Despite its diverse array of academic offerings and well-regarded research programs, the University of Colorado, like other large public university systems, faces severe economic challenges as the Colorado legislature seeks ways to cut spending.
Moody’s analyst Erin V. Ortiz noted that the state funding problems come during a period of CU’s growing debt relative to expendable financial resources.
“Pro-forma debt has grown 59% from fiscal year 2007, with FY 2010 expendable financial resources covering pro-forma debt, including the Series 2011 bonds, 1.0 times,” Ortiz said in the rating report.
Due to Colorado’s ongoing revenue shortfall, state support to CU has fallen about $72 million since fiscal 2009.
“While this represents a limited portion of the university’s operating budget, management took steps to offset this loss in funding, including raising tuition and fees and reducing and-or eliminating various administrative costs,” noted Fitch analyst Colin Walsh.
Despite the funding pressures, respected public universities like CU are expected to weather the economic weakness better than other sectors due to growing demand for higher education and varied revenue sources.

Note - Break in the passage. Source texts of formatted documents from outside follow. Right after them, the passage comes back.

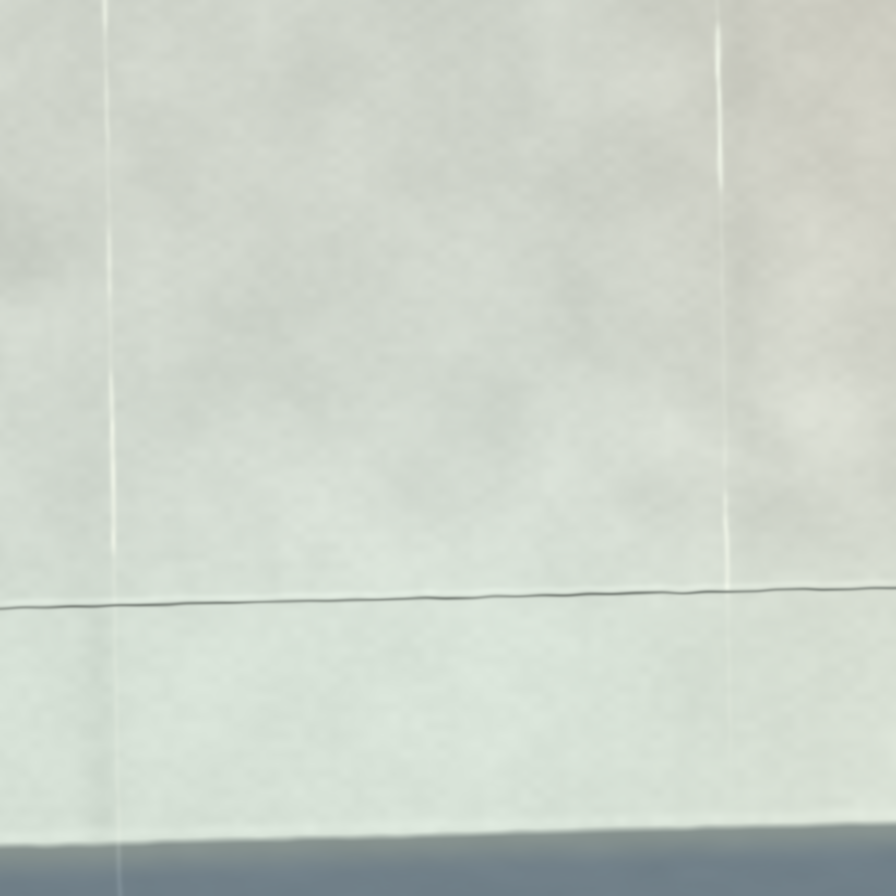
Give the GLSL for this texture, as a WebGL 2 fragment shader.

```glsl
#version 300 es
precision highp float;
// Pale weathered concrete wall above a slate-coloured base strip.
// Layered value noise and soft patches stain the panels; distance to slightly
// tilted lines gives the dark joint, the chalky vertical seams and the base edge.

uniform vec2 u_resolution;
out vec4 outColor;

const vec3 WALL_TOP = vec3(0.807, 0.827, 0.789);
const vec3 WALL_MID = vec3(0.822, 0.853, 0.815);
const vec3 WALL_LOW = vec3(0.842, 0.885, 0.842);
const vec3 WARM_TINT = vec3(0.008, -0.014, -0.020);
const vec3 JOINT_DARK = vec3(0.49, 0.52, 0.49);
const vec3 CHALK = vec3(0.93, 0.95, 0.90);
const vec3 BASE_EDGE = vec3(0.53, 0.575, 0.56);
const vec3 BASE_DEEP = vec3(0.44, 0.50, 0.535);

// Lines as (offset, slope)
const vec2 JOINT = vec2(0.3215, 0.0225);
const vec2 BASE = vec2(0.0555, 0.0265);
const vec2 LEFT_SEAM = vec2(0.1335, -0.0160);
const vec2 RIGHT_SEAM = vec2(0.8180, -0.0175);

const float MOTTLE = 0.075;
const float GRAIN = 0.020;
const float SEAM_WIDTH = 0.0034;
const float JOINT_WIDTH = 0.0020;
const float BASE_SOFTNESS = 0.0055;

// Stains: centre x, centre y, radius, brightness
const int PATCHES = 11;
const vec4 PATCH[PATCHES] = vec4[](
  vec4(0.39, 0.47, 0.085, 0.028), vec4(0.56, 0.43, 0.080, 0.022),
  vec4(0.74, 0.51, 0.035, 0.024), vec4(0.94, 0.53, 0.050, 0.026),
  vec4(0.90, 0.67, 0.045, 0.020), vec4(0.03, 0.62, 0.040, 0.020),
  vec4(0.44, 0.90, 0.070, 0.016), vec4(0.86, 0.43, 0.050, -0.026),
  vec4(0.29, 0.61, 0.080, -0.018), vec4(0.03, 0.71, 0.060, -0.022),
  vec4(0.78, 0.25, 0.060, -0.016));

float hash(vec2 p) {
  return fract(sin(dot(p, vec2(127.1, 311.7))) * 43758.5453);
}

float noise(vec2 p) {
  vec2 cell = floor(p), f = fract(p);
  f = f * f * (3.0 - 2.0 * f);
  float low = mix(hash(cell), hash(cell + vec2(1, 0)), f.x);
  float high = mix(hash(cell + vec2(0, 1)), hash(cell + vec2(1, 1)), f.x);
  return mix(low, high, f.y);
}

float fbm(vec2 p) {
  float sum = 0.0, amp = 0.5;
  for (int i = 0; i < 5; i++) {
    sum += amp * noise(p);
    p = mat2(1.6, 1.2, -1.2, 1.6) * p + 7.3;
    amp *= 0.5;
  }
  return sum;
}

float bell(float d, float width) {
  return exp(-d * d / (width * width));
}

// Soft interval: 1 between lo and hi
float span(float v, float lo, float hi) {
  return smoothstep(lo - 0.012, lo + 0.012, v) * (1.0 - smoothstep(hi - 0.012, hi + 0.012, v));
}

vec3 wallColor(vec2 uv, float aboveJoint) {
  vec3 color = mix(WALL_MID, WALL_TOP, smoothstep(0.40, 0.85, uv.y));
  color = mix(WALL_LOW, color, smoothstep(-0.08, 0.13, aboveJoint));
  color += WARM_TINT * smoothstep(0.55, 1.0, uv.x) * (0.4 + 0.6 * uv.y);
  // Broad stains and fine mottling
  float stain = 0.0;
  for (int i = 0; i < PATCHES; i++) {
    vec4 spot = PATCH[i];
    stain += spot.w * bell(length(uv - spot.xy), spot.z);
  }
  float panel = mix(0.6, 1.0, smoothstep(-0.05, 0.05, aboveJoint));
  stain += MOTTLE * panel * (fbm(uv * 11.0 + 3.0) - 0.485);
  stain += GRAIN * (noise(uv * vec2(75.0, 95.0)) - 0.5);
  return color + stain;
}

void main() {
  vec2 uv = gl_FragCoord.xy / u_resolution;
  float pixel = 1.0 / min(u_resolution.x, u_resolution.y);
  float wobble = 0.0022 * (noise(uv * 38.0) - 0.5);
  float aboveJoint = uv.y - JOINT.x - JOINT.y * uv.x + wobble;
  float aboveBase = uv.y - BASE.x - BASE.y * uv.x + wobble;
  float fromLeft = uv.x - LEFT_SEAM.x - LEFT_SEAM.y * uv.y + wobble;
  float fromRight = uv.x - RIGHT_SEAM.x - RIGHT_SEAM.y * uv.y + wobble;
  vec3 color = wallColor(uv, aboveJoint);

  // Shading beside the vertical seams
  float below = 1.0 - smoothstep(-0.02, 0.0, aboveJoint);
  color -= 0.022 * below * bell(fromLeft + 0.018, 0.020);
  color -= 0.014 * bell(fromRight - 0.022, 0.018) * (1.0 - below);

  // Broken chalk lines
  float leftChalk = 0.22 + 0.50 * span(uv.y, 0.965, 1.1) + 0.25 * span(uv.y, 0.84, 0.92)
    + 0.45 * span(uv.y, 0.67, 0.74) + 0.65 * span(uv.y, 0.385, 0.58);
  float rightChalk = 0.16 + 0.75 * span(uv.y, 0.79, 0.97) + 0.20 * span(uv.y, 0.48, 0.51)
    + 0.60 * span(uv.y, 0.34, 0.45);
  float wear = 0.65 + 0.5 * noise(uv * vec2(20.0, 65.0));
  float width = max(SEAM_WIDTH, pixel);
  float chalk = leftChalk * bell(fromLeft, width)
    + rightChalk * bell(fromRight, width) * smoothstep(0.12, 0.20, uv.y);
  color = mix(color, CHALK, clamp(chalk * wear, 0.0, 1.0));

  // Horizontal joint with a pale upper lip
  color += 0.035 * bell(aboveJoint - 0.006, 0.004);
  float jointWear = 0.60 + 0.35 * noise(vec2(uv.x * 24.0, 2.0));
  color = mix(color, JOINT_DARK, jointWear * bell(aboveJoint, max(JOINT_WIDTH, pixel)));

  // Base strip, bluer with depth, below a pale rim
  color += 0.025 * bell(aboveBase - 0.010, 0.008);
  vec3 base = mix(BASE_EDGE, BASE_DEEP, smoothstep(0.0, 0.045, -aboveBase));
  base += 0.025 * (fbm(uv * vec2(18.0, 40.0)) - 0.485) + 0.05 * bell(fromLeft, width);
  color = mix(base, color, smoothstep(-BASE_SOFTNESS, BASE_SOFTNESS, aboveBase));
  outColor = vec4(clamp(color, 0.0, 1.0), 1.0);
}
```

“The recent recession created a proving ground of sorts for colleges and universities, with many institutions demonstrating surprising resilience,” Standard & Poor’s said in a June report on the sector. “However, this is reflected in the average credit rating on public colleges and universities remaining unchanged at A-plus with a stable outlook.”